» **Activity**: Your task is to filter the entries and copy every line containing the string "keys".

» **Supplied data**:
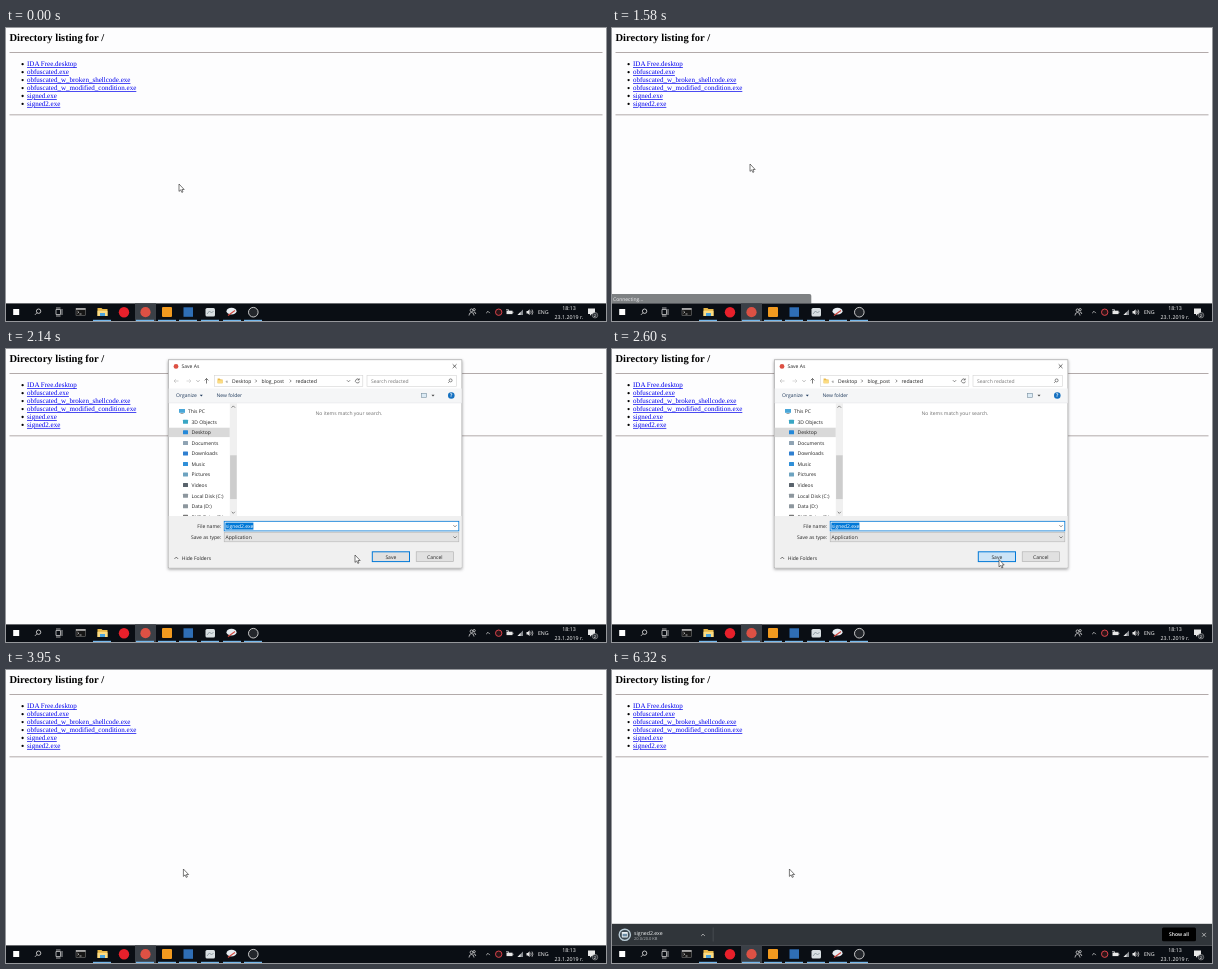
An HTML page that plays this animation: 600x293 px, repeating every 8 s.

```html
<!DOCTYPE html>
<html lang="en">
<head>
<meta charset="utf-8">
<title>Saving a file</title>
<style>
  html, body { margin: 0; width: 100%; height: 100%; overflow: hidden; background: #fdfdfe; }
  svg { display: block; width: 600px; height: 293px; }
  text { font-family: "Open Sans", "Noto Sans", sans-serif; font-size: 5px; text-rendering: geometricPrecision; }
  .page text { font-family: "Liberation Serif", serif; font-size: 7.03px; fill: #0000ee; text-decoration: underline; }
  .page .head { font-size: 10.54px; font-weight: bold; fill: #000; text-decoration: none; }
  .tray text { font-size: 5.3px; }
  .line { fill: none; stroke-width: .7; }
</style>
</head>
<body>
<svg id="stage" viewBox="0 0 600 293"></svg>
<script>
const STEP = 112.86, LOOP = 8000;

const text = (x, y, s, fill = '#222', more = '') => `<text x="${x}" y="${y}" fill="${fill}" ${more}>${s}</text>`;
const rect = (x, y, w, h, fill, more = '') => `<rect x="${x}" y="${y}" width="${w}" height="${h}" fill="${fill}" ${more}/>`;
const disc = (x, y, r, fill, more = '') => `<circle cx="${x}" cy="${y}" r="${r}" fill="${fill}" ${more}/>`;
const line = (d, color = '#555', more = '') => `<path class="line" d="${d}" stroke="${color}" ${more}/>`;
const shape = (d, fill) => `<path d="${d}" fill="${fill}"/>`;
const down = (x, y, color) => line(`M${x - 1.6} ${y - .8}l1.6 1.6 1.6 -1.6`, color);
const up = (x, y, color) => line(`M${x - 1.8} ${y + .9}l1.8 -1.8 1.8 1.8`, color);
const right = (x, y) => line(`M${x - .7} ${y - 1.4}l1.4 1.4 -1.4 1.4`);
const cross = (x, y, r, color) => line(`M${x - r} ${y - r}l${2 * r} ${2 * r}m0 ${-2 * r}l${-2 * r} ${2 * r}`, color);
const lens = (x, y, r, color) =>
  disc(x, y, r, 'none', `stroke="${color}" stroke-width=".8"`) +
  line(`M${x - r * .7} ${y + r * .7}l${-r} ${r}`, color);
const folder = (x, y, w, h) =>
  shape(`M${x} ${y}h${w * .4}l1 1h${w * .6 - 1}v${h - 1}h${-w}z`, '#e9b94a') + rect(x, y + h * .35, w, h * .65, '#fbdc83');

function page() {
  const files = ['IDA Free.desktop', 'obfuscated.exe', 'obfuscated_w_broken_shellcode.exe',
    'obfuscated_w_modified_condition.exe', 'signed.exe', 'signed2.exe'];
  return '<g class="page">' + text(3.5, 13, 'Directory listing for /', '', 'class="head"') +
    [24, 86.4].map(y => rect(3.5, y, 593, .9, '#aaa1a1')).join('') +
    files.map((name, i) => disc(16.6, 36.2 + i * 7.95, 1.15, '#000') + text(21, 38.2 + i * 7.95, name)).join('') + '</g>';
}

function taskbar() {
  const W = '#e8e8e8';
  const mid = 'text-anchor="middle"';
  return '<g class="tray">' + rect(0, 275.4, 600, 17.6, '#0a0e14') +
    rect(129, 275.4, 21, 17.6, '#3b4047') +
    [96, 139, 161, 182, 204, 226, 247].map(x => rect(x - 9, 291.8, 18, 1.2, '#76b9ed')).join('') +
    rect(7.2, 281, 6, 6, '#fff') +
    lens(32.6, 283.2, 2.2, W) +
    line('M50 281.5h4.5v5h-4.5zM56 281v6M50 280h4.5M50 288h4.5', W) +
    rect(70, 280.5, 9.5, 7, '#161616', 'stroke="#888" stroke-width=".5"') + rect(70, 280.3, 9.5, 1.4, '#ccc') +
    line('M71.5 283.2l1.3 1 -1.3 1M73.5 286h2', '#eee') +
    folder(91.5, 280, 10, 8) + rect(94, 285, 5, 3, '#4ba3dc') +
    disc(118, 284.2, 5.2, '#e8202b') +
    disc(139.5, 284.2, 5.1, '#dd5144') +
    rect(156, 279, 10, 10, '#f29a1f', 'rx="1"') +
    rect(177.5, 279.3, 9.5, 9.5, '#2f6eb5') +
    rect(199.5, 280, 9.5, 8.5, '#d9dfe2', 'rx="1.5"') + line('M201 286l2.5 -3 2 2 2 -2', '#77868d') +
    '<ellipse cx="225.5" cy="283.2" rx="5" ry="3.4" fill="#e8edf2"/>' +
    line('M222 287.5l7 -5', '#d1483e', 'style="stroke-width:1.2"') +
    disc(247.3, 284.2, 4.8, '#23262b', 'stroke="#d8d8d8" stroke-width=".9"') +
    disc(465.5, 282.3, 1.4, 'none', `stroke="${W}" stroke-width=".7"`) +
    disc(468.2, 281.6, 1.1, 'none', `stroke="${W}" stroke-width=".7"`) +
    line('M463 287.5q0 -3 2.5 -3t2.5 3M467.5 284q2 -.6 2.3 2', W) +
    up(482, 284.2, W) +
    disc(492.7, 284.2, 3.2, '#2b1518', 'stroke="#d9434b" stroke-width="1"') +
    rect(500.5, 282.7, 6, 3.4, W) + rect(506.5, 283.7, .8, 1.4, W) + line('M500 281.7h2.5v3', W) +
    shape('M511.5 287l5.5 -5.5v5.5z', '#8b8f94') + shape('M511.5 287l3 -3v3z', W) +
    shape('M520.5 283h1.3l1.8 -1.7v5.8l-1.8 -1.7h-1.3z', W) +
    line('M524.7 282.7q1 1.5 0 3M526 281.6q1.8 2.6 0 5.2', W) +
    text(537.3, 286.4, 'ENG', '#fff', mid) +
    text(563, 282.3, '18:13', '#fff', mid) + text(563, 291.1, '23.1.2019 г.', '#fff', mid) +
    shape('M582 280.5h7v5.5h-3.2l-1.8 1.8v-1.8h-2z', W) +
    disc(589, 287.2, 2.8, '#30343a', 'stroke="#ccc" stroke-width=".4"') +
    text(589, 288.7, '2', '#fff', mid + ' style="font-size:4px"') + '</g>';
}

function dialog() {
  const places = [['3D Objects', '#3aa6c4'], ['Desktop', '#2488d8'], ['Documents', '#8fa3b3'], ['Downloads', '#2f7fd0'],
    ['Music', '#2f8fd8'], ['Pictures', '#6da3c0'], ['Videos', '#59636c'], ['Local Disk (C:)', '#8d979e'],
    ['Data (D:)', '#8d979e'], ['DVD Drive (E:)', '#777']];
  const tree = places.map(([name, color], i) => {
    const y = 72.8 + i * 10.55;
    return rect(177, y - 2, 5, 4, color, 'rx=".5"') + text(185.5, y + 1.9, name);
  }).join('');
  const field = (x, y, w, h, fill, stroke, more = '') => rect(x, y, w, h, fill, `stroke="${stroke}" ${more}`);
  return rect(162.3, 10.8, 293.6, 208.1, '#fff', 'stroke="#9a9a9a" stroke-width=".6" filter="url(#shadow)"') +
    disc(170, 17.4, 2.4, '#dd5144') + text(175.6, 19.4, 'Save As') + cross(448.6, 17.2, 1.9, '#333') +
    line('M172.5 32h-4.5m1.8 -1.8l-1.8 1.8 1.8 1.8', '#bbb') +
    line('M180.5 32h4.5m-1.8 -1.8l1.8 1.8 -1.8 1.8', '#ccc') + down(192, 32, '#999') +
    line('M200.5 34.5v-5m-1.9 1.9l1.9 -1.9 1.9 1.9', '#444') +
    field(208.4, 26.3, 148.4, 11.2, '#fff', '#d4d4d4', 'stroke-width=".6"') + folder(211.6, 29.6, 5, 4.6) +
    text(219.5, 33.7, '«', '#555') + text(226, 33.8, 'Desktop') + right(250, 32) + text(255.5, 33.8, 'blog_post') +
    right(284.5, 32) + text(289.5, 33.8, 'redacted', '#222', 'style="font-size:5.2px"') + down(342.5, 32) +
    line('M353 30.7a2 2 0 1 0 .4 1.8M353.2 29.4v1.6h-1.6', '#555') +
    field(361, 26.3, 89.6, 11.2, '#fff', '#d4d4d4', 'stroke-width=".6"') +
    text(365, 33.8, 'Search redacted', '#777') + lens(444.6, 31.4, 1.5, '#666') +
    rect(162.7, 39.5, 293, 14.5, '#f5f6f7') + rect(162.7, 53.7, 293, .5, '#e0e2e5') +
    text(170, 48.3, 'Organize', '#1e395b') + shape('M193.8 45.8h3l-1.5 1.7z', '#1e395b') + text(210.5, 48.3, 'New folder', '#1e395b') +
    field(415.5, 44.3, 5, 4, '#dcebf5', '#7890a0', 'stroke-width=".6"') + shape('M425.5 45.8h3l-1.5 1.7z', '#444') +
    disc(445.3, 46.5, 3.3, '#1470c0') + text(445.3, 48.4, '?', '#fff', 'text-anchor="middle" font-weight="bold"') +
    '<g clip-path="url(#tree)">' + rect(162.7, 78.7, 66, 9.4, '#d9d9d9') +
    rect(173, 60, 6, 3.8, '#4aa7d8') + rect(174.5, 64.2, 3, .6, '#666') + text(182, 63.9, 'This PC') + tree + '</g>' +
    rect(223.8, 54.2, 7.2, 112.8, '#f0f0f0') + rect(224.1, 106.3, 6.6, 43.8, '#cdcdcd') +
    up(227.3, 57.8, '#555') + down(227.3, 163.6, '#555') +
    text(343, 65.6, 'No items match your search.', '#6d6d6d', 'text-anchor="middle"') +
    rect(162.7, 167, 293, 51.6, '#f0f0f0') +
    text(215.2, 178.8, 'File name:', '#222', 'text-anchor="end"') +
    field(218.2, 172.3, 234.6, 9.6, '#fff', '#0078d7', 'stroke-width=".8"') +
    rect(219.4, 173.6, 28, 7, '#0078d7') + text(219.8, 178.7, 'signed2.exe', '#fff') + down(449, 177) +
    text(215.2, 190, 'Save as type:', '#222', 'text-anchor="end"') +
    field(218.2, 183.6, 234.6, 9.2, '#e3e3e3', '#b5b5b5', 'stroke-width=".6"') +
    text(219.6, 189.9, 'Application') + down(449, 188.2) +
    up(170.3, 209, '#333') + text(175.8, 210.9, 'Hide Folders') +
    field(366.3, 202.8, 37.2, 9.8, '#e1e1e1', '#0078d7', 'stroke-width="1" id="save"') +
    text(384.8, 209.5, 'Save', '#222', 'text-anchor="middle"') +
    field(410.2, 202.8, 37.2, 9.8, '#e1e1e1', '#adadad', 'stroke-width=".6"') +
    text(428.8, 209.5, 'Cancel', '#222', 'text-anchor="middle"');
}

function shelf() {
  return rect(0, 253.8, 600, 21.6, '#30353a') +
    disc(12.8, 264.8, 5.6, '#3d4850', 'stroke="#b9cbd6" stroke-width="1" id="ring"') +
    rect(9.8, 262, 6, 5.4, '#e9eff3', 'rx=".6"') + rect(10.6, 263.8, 4.4, 2.6, '#6c8ca4') +
    '<g clip-path="url(#item)"><g id="label">' +
    text(22, 265, 'signed2.exe', '#f1f3f4', 'style="font-size:5.2px"') +
    text(22, 270.4, '20.0/20.0 KB', '#b4b8bc', 'style="font-size:4px"') + '</g></g>' +
    '<g id="menu">' + up(91, 265, '#ddd') + '</g>' +
    rect(0, 257.5, .6, 14, '#565b60', 'id="split"') +
    rect(550, 257.5, 34, 13.8, '#000', 'rx="1.5"') +
    text(567, 266.3, 'Show all', '#fff', 'text-anchor="middle" font-weight="600"') +
    cross(592, 264.8, 1.9, '#ddd');
}

const $ = id => document.getElementById(id);
$('stage').innerHTML = `<defs>
  <filter id="shadow" x="-5%" y="-5%" width="110%" height="112%"><feDropShadow dx="0" dy="1.2" stdDeviation="1.8" flood-opacity=".4"/></filter>
  <clipPath id="tree"><rect x="162" y="54" width="61.8" height="113"/></clipPath>
  <clipPath id="item"><rect id="itemBox" x="18" y="254" width="80" height="21"/></clipPath></defs>` +
  rect(0, 0, 600, 293, '#fdfdfe') + page() +
  '<g id="status">' + shape('M0 266h197.5q1.8 0 1.8 1.8v7.6h-199.3z', '#323639') + text(1, 273, 'Connecting...', '#e8eaed') + '</g>' +
  '<g id="arrow">' + shape('M-2 -8h4v5h3.6l-5.6 5.6 -5.6 -5.6h3.6z', '#4285f4') + rect(-6.8, 5.6, 13.6, 1.9, '#4285f4') + '</g>' +
  '<g id="shelf">' + shelf() + '</g>' + taskbar() + '<g id="dialog">' + dialog() + '</g>' +
  '<g id="cursor" stroke="#222" stroke-width=".6" stroke-linejoin="round">' +
  '<path id="pointer" fill="#fff" d="M0 0V7.4L1.7 5.9 2.8 8.4 4 7.9 2.9 5.5H5.2z"/>' +
  '<path id="hand" fill="#fff" d="M-.8 4.6V.6q.7 -1 1.4 0V3.3l3 .6q.9 .3 .8 1.3l-.6 3.2h-3.8l-2.5 -3q0 -1 1.7 -.8z"/></g>';

// [step, x, y]
const path = [[0, 173, 156], [1, 152, 143], [2, 103, 110], [3, 57, 85], [4, 38, 77], [10, 38, 77], [11, 50, 84],
  [12, 79, 103], [13, 112, 122], [14, 138, 136], [15, 164, 148], [16, 203, 164], [17, 253, 183], [18, 305, 198],
  [19, 349, 206], [20, 373, 209], [22, 387, 210.5], [24, 387, 210.5], [25, 358, 212], [26, 293, 208], [27, 227, 203],
  [28, 188, 200], [29, 177.6, 199.3], [34, 177.6, 199.3], [35, 177.4, 199]];

function at(keys, k) {
  const i = keys.findIndex(p => p[0] > k);
  if (i < 0) return keys.at(-1).slice(1);
  const a = keys[i - 1], b = keys[i], u = (k - a[0]) / (b[0] - a[0]);
  return a.slice(1).map((v, j) => v + (b[j + 1] - v) * u);
}
const show = (id, alpha) => {
  $(id).style.display = alpha > 0 ? '' : 'none';
  $(id).setAttribute('opacity', alpha);
};
const move = (id, x, y, more = '') => $(id).setAttribute('transform', `translate(${x} ${y})${more}`);

function draw(t) {
  const k = Math.floor((t + 6) / STEP);
  move('cursor', ...at(path, k));
  const link = k >= 4 && k <= 10;
  show('hand', +link);
  show('pointer', +!link);

  show('status', at([[0, 0], [6, 0], [7, .4], [8, .8], [9, 1], [13, 1], [14, .62], [15, .25], [16, 0]], k)[0]);

  const [alpha, scale] = at([[0, 0, .9], [15, 0, .9], [16, .5, .96], [17, 1, 1], [23, 1, 1], [24, .26, .966], [25, 0, .9]], k);
  show('dialog', alpha);
  move('dialog', 309, 114.8, `scale(${scale}) translate(-309 -114.8)`);
  $('save').setAttribute('fill', k < 20 ? '#e1e1e1' : k < 23 ? '#e5f1fb' : '#cce4f7');

  show('shelf', +(k >= 51));
  const [width, shift] = at([[0, 14, -1.5], [51, 14, -1.5], [52, 43, -.8], [53, 65, -.3], [54, 77, 0], [55, 82.5, 0]], k);
  $('itemBox').setAttribute('width', width);
  move('label', shift, 0);
  $('split').setAttribute('x', 18.3 + width);
  show('menu', +(width > 75));
  $('ring').setAttribute('stroke-width', k < 54 ? 1 : 1.4);
  const [fade, drop] = at([[0, 0, 237], [50, 0, 237], [51, .55, 237], [52, .5, 241], [53, .3, 245], [54, .12, 248], [55, 0, 250]], k);
  show('arrow', fade);
  move('arrow', 16, drop);
}

const start = performance.now();
(function tick() {
  draw((performance.now() - start) % LOOP);
  requestAnimationFrame(tick);
})();
</script>
</body>
</html>
```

» **Answer area**:
function at(keys, k) {
  const i = keys.findIndex(p => p[0] > k);
  if (i < 0) return keys.at(-1).slice(1);
  const a = keys[i - 1], b = keys[i], u = (k - a[0]) / (b[0] - a[0]);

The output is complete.